Tokyo shows us how to balance old technologies, like the bike and the metro, with new ones, like robotics—yet with green, humane streets to the fore. Japan’s unique and complex values, some age-old, drive this balancing act; yet it’s easy to see how those new characters of autonomous vehicles and micromobility could emerge on this intimate stage, humbly scurrying around in the background.
Design brings form to ideas. It translates our values as a society into the hard and soft infrastructures of everyday life. In the past, those values were expressed as unyielding concrete freeways, deathly individualising suburbs, cheap loans and multiple cars parked on the lawn. Yet we have a choice as to the values that we design around for our next cities, for both the adaptation of yesterday’s concrete jungles or the new cities we build for the next billion.

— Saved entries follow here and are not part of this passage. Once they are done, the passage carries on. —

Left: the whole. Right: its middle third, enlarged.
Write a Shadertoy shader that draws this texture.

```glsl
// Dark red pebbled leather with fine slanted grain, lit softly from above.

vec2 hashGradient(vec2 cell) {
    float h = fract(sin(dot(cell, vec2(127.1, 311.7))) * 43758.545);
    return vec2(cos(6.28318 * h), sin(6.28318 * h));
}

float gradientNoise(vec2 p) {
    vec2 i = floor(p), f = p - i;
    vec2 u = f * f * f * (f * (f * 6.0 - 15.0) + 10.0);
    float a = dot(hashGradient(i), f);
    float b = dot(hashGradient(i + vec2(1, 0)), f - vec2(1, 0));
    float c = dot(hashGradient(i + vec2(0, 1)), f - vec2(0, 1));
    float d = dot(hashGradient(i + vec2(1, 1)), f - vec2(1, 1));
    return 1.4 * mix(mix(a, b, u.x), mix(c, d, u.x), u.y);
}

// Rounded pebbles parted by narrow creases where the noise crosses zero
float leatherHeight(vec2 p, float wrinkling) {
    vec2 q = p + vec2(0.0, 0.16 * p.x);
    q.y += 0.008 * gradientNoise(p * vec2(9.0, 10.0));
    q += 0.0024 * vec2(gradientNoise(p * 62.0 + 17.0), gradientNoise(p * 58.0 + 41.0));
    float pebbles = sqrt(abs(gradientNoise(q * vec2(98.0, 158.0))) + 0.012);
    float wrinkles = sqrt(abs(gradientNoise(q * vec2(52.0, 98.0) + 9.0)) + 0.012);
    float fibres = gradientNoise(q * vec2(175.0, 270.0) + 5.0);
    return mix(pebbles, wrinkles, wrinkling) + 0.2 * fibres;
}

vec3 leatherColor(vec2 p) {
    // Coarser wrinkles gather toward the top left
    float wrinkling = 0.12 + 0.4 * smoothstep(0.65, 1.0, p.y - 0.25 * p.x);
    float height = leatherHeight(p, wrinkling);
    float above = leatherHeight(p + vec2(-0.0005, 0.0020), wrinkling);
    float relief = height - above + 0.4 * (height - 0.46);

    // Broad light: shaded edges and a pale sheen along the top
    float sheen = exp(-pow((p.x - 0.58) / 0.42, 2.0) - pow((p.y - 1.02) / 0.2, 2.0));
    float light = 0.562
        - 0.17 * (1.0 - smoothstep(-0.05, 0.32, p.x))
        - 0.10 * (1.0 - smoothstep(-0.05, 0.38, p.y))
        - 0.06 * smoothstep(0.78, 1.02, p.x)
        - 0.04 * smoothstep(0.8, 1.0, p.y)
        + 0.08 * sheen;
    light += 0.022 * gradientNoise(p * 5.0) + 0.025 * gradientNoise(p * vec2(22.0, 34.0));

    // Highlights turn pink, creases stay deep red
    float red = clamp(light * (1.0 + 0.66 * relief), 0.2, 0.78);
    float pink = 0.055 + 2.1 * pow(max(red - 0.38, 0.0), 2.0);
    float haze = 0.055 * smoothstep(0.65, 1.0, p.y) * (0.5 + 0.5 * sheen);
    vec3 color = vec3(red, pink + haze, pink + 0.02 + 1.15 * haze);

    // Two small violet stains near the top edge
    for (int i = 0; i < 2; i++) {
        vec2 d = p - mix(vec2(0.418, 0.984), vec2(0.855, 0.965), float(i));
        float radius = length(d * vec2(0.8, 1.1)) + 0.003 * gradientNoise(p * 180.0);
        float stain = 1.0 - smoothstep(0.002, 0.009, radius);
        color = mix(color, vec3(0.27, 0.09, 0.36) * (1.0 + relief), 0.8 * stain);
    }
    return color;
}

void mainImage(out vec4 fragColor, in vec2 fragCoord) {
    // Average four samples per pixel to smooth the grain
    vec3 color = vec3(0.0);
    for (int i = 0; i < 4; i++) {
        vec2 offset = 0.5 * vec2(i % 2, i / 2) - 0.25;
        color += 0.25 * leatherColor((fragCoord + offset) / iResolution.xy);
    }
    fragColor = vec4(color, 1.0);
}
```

The relevant technologies, from bikes to buses to Blockchain, are tried and tested and ready to roll. Our shared problems are clearer each day, and should give us every motivation for systemic change. The potential of people, place and ecology is richer than ever. Now we must learn how to put these things together in order to reveal the places and people around us, designing for shared spaces and services rather than the individual, digging our streets out from under the shadow of the car.
MAIN IMAGE: New developments in Melbourne. Photo © Dan Hill